Brexit is Purely Legal

Today the UK’s High Court ruled that the government can not start the process of leaving the European Union without Parliament’s approval, giving hope for a second chance on Brexit.

Originally Published: 3 Nov 2016 By: Bogi Bozsogi

Why is it happening?

David Cameron convened a referendum on Britain’s possible exit from the European Union for his own political gains — and lost it. However, the referendum result is not legally binding. Prime Minister Theresa May is now striving to give power to the voice of the people, and trigger Article 50, the legal mechanism for member states to withdraw from the EU, by the end of March 2017. The process is standing still so far, and today’s High Court ruling can derail the timetable.

The UK has not evoked Article 50 of the Lisbon Treaty, fundamental document of the EU stating that if a member state decides to withdraw from the Union, first it has to notify the European Council. Once the UK notifies the EU, negotiations on future relations can begin. If no agreement is reached in due course, EU Treaties cease to apply to the leaving member state 2 years after the initial notification.

What the High Court, the UK’s supreme court, did today is prohibiting the executive branch to act on its own in starting this process without the approval of Parliament. The government is appealing, so a further hearing is expected next month.

Why does it matter?

Brexit is not a done deal yet. Parliament can not disregard the will of the people, even of such a scarce majority. Nevertheless, there is now hope that they can somehow mitigate the hazardous ramifications of a “clear cut Brexit”; although MPs are unlikely to undo Brexit as it is, for fear of general anger and unrest.

Parliament now is given a second chance to fix what has been broken by politics and the somewhat misused anger of the people. The UK’s constitutional traditions attribute sovereignty primarily to the Parliament, and not to the state itself, thus investing it with unique national power and respect.

What can you do about it?

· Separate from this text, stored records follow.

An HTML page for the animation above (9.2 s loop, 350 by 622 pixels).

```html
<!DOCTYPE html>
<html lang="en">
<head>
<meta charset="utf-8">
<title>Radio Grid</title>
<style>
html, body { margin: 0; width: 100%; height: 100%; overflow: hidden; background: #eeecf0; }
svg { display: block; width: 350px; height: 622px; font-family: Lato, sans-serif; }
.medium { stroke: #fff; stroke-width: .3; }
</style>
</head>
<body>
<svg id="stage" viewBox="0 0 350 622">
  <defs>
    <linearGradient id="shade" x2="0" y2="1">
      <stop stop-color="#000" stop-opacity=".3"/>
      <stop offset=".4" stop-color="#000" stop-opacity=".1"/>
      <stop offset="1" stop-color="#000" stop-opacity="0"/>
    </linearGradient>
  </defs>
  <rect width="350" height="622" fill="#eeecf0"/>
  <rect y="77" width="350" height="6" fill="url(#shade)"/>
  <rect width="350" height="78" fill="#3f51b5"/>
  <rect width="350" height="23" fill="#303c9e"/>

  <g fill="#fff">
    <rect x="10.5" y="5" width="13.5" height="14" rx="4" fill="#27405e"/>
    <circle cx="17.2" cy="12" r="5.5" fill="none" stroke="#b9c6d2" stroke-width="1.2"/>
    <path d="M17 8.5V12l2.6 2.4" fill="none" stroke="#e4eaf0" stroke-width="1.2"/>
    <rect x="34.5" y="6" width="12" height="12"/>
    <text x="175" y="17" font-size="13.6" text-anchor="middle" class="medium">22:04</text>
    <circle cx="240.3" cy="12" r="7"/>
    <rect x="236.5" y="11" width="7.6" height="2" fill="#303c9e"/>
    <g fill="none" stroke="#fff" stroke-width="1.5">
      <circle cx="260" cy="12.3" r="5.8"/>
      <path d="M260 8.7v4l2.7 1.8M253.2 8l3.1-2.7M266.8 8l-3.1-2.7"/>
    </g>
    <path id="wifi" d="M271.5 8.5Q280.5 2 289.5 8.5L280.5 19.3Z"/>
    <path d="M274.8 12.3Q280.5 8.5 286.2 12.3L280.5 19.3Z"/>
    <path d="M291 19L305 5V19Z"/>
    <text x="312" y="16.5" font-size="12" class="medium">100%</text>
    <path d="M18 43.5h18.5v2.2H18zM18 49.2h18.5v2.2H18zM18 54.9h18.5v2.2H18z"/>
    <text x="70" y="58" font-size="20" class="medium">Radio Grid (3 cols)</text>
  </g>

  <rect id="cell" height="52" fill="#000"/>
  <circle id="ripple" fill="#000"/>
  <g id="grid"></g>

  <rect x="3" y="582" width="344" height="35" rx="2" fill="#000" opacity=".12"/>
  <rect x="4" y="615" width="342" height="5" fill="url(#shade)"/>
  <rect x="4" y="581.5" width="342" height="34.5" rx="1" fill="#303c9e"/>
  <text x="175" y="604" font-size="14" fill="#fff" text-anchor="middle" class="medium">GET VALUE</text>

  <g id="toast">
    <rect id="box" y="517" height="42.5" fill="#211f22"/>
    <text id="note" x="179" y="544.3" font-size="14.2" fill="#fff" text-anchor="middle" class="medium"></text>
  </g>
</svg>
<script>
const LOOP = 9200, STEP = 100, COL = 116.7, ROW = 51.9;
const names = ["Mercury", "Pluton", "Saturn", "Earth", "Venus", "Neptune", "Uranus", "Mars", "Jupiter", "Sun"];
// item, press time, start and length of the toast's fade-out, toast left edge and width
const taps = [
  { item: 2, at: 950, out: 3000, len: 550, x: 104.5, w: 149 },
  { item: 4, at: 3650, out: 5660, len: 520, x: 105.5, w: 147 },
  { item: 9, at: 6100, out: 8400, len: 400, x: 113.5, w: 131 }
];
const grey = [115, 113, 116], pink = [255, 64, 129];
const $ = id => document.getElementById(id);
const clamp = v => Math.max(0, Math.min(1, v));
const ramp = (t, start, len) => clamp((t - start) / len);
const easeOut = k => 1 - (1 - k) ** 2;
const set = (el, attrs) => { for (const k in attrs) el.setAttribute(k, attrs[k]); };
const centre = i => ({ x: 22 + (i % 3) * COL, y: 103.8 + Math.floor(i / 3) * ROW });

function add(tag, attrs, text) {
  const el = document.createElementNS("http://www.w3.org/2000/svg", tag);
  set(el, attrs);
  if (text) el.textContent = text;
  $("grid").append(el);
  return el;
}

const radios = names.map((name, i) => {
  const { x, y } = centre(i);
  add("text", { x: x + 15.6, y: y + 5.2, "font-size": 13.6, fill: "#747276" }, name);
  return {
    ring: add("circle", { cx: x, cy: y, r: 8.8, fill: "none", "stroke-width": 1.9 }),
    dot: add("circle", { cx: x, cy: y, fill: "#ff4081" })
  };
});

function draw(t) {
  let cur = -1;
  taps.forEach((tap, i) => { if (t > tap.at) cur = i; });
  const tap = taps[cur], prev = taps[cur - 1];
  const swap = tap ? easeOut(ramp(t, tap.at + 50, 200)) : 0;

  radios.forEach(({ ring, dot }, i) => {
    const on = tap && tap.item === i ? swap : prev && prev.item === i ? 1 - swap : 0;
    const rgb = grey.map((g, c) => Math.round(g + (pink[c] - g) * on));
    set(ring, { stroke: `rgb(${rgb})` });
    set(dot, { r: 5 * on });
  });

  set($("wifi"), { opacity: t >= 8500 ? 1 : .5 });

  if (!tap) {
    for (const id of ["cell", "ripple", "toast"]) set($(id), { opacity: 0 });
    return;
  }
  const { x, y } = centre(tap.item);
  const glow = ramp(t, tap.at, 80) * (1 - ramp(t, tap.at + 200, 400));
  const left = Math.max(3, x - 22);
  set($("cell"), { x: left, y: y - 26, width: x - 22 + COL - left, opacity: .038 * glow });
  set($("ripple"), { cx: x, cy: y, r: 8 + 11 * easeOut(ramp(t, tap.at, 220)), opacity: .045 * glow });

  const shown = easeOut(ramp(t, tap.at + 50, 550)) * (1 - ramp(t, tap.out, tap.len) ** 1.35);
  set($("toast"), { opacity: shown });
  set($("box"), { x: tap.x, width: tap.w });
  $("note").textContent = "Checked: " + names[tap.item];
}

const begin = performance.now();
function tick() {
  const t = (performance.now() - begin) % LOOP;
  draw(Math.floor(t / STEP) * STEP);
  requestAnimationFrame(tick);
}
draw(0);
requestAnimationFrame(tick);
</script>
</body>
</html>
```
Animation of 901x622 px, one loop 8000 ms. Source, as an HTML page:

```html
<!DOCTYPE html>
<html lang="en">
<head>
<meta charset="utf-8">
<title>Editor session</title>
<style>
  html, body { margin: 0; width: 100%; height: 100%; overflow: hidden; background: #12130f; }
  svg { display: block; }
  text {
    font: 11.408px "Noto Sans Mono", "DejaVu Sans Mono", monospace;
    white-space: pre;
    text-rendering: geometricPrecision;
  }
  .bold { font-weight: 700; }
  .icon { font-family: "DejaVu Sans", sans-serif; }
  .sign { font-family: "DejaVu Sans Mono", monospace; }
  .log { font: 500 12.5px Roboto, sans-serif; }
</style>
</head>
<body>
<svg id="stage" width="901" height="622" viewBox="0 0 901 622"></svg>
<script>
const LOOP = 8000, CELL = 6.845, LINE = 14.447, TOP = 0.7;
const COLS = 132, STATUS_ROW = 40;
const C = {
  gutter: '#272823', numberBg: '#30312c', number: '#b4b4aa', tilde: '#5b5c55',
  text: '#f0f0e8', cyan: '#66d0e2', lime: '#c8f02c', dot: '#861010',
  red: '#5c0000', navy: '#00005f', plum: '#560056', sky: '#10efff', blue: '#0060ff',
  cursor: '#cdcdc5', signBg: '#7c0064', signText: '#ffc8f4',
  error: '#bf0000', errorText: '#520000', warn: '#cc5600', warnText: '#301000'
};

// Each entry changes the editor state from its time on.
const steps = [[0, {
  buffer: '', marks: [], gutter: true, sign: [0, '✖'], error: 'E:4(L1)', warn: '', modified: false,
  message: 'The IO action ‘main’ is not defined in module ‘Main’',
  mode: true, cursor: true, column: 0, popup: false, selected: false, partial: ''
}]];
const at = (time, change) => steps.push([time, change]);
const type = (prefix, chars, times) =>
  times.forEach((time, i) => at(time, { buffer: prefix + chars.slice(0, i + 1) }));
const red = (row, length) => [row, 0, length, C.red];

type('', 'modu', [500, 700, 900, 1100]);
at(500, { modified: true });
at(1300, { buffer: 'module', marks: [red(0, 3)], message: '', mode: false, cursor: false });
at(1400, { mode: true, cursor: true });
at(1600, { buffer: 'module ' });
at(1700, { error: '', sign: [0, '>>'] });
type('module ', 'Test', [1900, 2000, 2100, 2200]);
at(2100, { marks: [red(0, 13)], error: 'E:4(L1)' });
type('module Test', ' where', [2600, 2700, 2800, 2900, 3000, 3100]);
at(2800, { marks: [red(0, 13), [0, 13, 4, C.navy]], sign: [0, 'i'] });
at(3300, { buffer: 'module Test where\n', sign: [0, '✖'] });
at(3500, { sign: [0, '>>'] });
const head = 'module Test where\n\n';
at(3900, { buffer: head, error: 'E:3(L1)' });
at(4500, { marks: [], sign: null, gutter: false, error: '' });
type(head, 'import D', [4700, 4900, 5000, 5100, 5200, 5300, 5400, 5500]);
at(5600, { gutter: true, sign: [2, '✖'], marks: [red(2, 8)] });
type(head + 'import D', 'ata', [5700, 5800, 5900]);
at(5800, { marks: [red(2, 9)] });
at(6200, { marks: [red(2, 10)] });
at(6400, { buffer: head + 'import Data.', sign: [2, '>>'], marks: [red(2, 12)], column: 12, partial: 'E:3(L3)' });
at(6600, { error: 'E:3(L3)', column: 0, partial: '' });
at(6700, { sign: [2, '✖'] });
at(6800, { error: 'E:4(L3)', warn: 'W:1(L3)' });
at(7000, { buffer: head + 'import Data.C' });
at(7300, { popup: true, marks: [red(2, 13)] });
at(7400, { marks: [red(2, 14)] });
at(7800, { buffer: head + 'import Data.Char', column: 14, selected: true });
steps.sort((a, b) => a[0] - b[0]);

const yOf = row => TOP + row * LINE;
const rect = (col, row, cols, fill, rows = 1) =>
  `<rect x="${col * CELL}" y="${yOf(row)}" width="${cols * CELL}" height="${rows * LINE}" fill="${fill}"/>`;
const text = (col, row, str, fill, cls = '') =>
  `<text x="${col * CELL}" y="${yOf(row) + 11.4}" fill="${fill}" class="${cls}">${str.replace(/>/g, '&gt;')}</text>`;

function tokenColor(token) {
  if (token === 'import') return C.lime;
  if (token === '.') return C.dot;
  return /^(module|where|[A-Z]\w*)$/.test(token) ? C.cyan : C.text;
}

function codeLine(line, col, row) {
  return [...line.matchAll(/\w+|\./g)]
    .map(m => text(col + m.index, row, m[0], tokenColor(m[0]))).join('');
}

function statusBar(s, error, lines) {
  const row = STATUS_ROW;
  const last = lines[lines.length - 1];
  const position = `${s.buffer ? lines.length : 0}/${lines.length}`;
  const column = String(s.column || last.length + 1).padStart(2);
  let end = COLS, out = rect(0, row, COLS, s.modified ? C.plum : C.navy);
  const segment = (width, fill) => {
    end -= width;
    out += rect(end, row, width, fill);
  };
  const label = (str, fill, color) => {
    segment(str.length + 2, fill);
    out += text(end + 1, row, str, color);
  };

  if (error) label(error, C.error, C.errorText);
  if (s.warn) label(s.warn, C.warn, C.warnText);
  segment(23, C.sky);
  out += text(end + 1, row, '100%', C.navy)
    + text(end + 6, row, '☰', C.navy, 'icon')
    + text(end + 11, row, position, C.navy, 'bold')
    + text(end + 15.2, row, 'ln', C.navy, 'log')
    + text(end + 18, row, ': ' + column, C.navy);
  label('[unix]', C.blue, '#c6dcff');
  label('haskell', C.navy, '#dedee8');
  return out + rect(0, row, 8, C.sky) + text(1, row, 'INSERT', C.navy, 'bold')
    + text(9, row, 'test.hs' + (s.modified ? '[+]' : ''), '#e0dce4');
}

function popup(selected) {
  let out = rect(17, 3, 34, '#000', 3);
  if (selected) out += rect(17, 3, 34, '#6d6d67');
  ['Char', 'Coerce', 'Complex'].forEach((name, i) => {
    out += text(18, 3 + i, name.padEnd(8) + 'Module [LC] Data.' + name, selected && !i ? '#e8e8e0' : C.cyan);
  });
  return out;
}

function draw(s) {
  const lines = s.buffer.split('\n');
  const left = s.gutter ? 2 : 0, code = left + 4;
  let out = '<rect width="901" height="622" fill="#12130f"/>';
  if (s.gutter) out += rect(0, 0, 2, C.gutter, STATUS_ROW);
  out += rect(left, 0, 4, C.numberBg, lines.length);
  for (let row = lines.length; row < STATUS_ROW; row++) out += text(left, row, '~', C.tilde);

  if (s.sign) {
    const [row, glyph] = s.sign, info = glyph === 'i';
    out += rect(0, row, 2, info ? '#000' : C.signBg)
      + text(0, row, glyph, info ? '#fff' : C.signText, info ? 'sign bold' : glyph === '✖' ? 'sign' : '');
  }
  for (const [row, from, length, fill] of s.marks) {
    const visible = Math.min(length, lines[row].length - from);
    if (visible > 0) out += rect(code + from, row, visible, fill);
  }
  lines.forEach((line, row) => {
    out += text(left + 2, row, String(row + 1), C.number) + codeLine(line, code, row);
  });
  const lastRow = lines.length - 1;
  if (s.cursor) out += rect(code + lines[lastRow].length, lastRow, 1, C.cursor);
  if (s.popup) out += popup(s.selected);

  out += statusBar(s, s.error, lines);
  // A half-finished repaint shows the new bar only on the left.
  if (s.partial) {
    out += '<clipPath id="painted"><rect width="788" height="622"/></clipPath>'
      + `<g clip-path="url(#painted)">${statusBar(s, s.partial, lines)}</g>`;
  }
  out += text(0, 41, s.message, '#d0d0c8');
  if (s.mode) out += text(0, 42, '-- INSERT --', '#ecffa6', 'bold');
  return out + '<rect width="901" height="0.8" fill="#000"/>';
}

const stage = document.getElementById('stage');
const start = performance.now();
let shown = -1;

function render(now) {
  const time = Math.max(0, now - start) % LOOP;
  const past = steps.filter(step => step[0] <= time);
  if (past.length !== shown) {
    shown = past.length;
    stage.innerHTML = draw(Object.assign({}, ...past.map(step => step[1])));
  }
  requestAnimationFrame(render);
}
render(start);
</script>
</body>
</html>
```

The UK government should present the Parliament with concrete, palpable terms of agreement, and seek to renegotiate their position within the EU, instead of leaving the Union. This way the British people could be satisfied by a more beneficial role of the UK in Europe. And more importantly, the complete disengagement of the UK could be prevented, with all its unforeseeable local, regional, and global consequences on jobs, finance, investments, trade, currencies, travelling, education and so on.

The British public must push for a reconciliation with the EU to avoid a hardliner Brexit, and raise their voice for a more balanced solution. The legal side to Brexit might seem daunting, but as usually, the devil is in the detail. What happens between a final legal ruling and Article 50 is the art of politics, but the framework for political maneuver is always legal.


Bogi Bozsogi briefs regularly from Budapest, Hungary. She is a candidate for a Master in Arts in International Relations with a focus on Security Studies.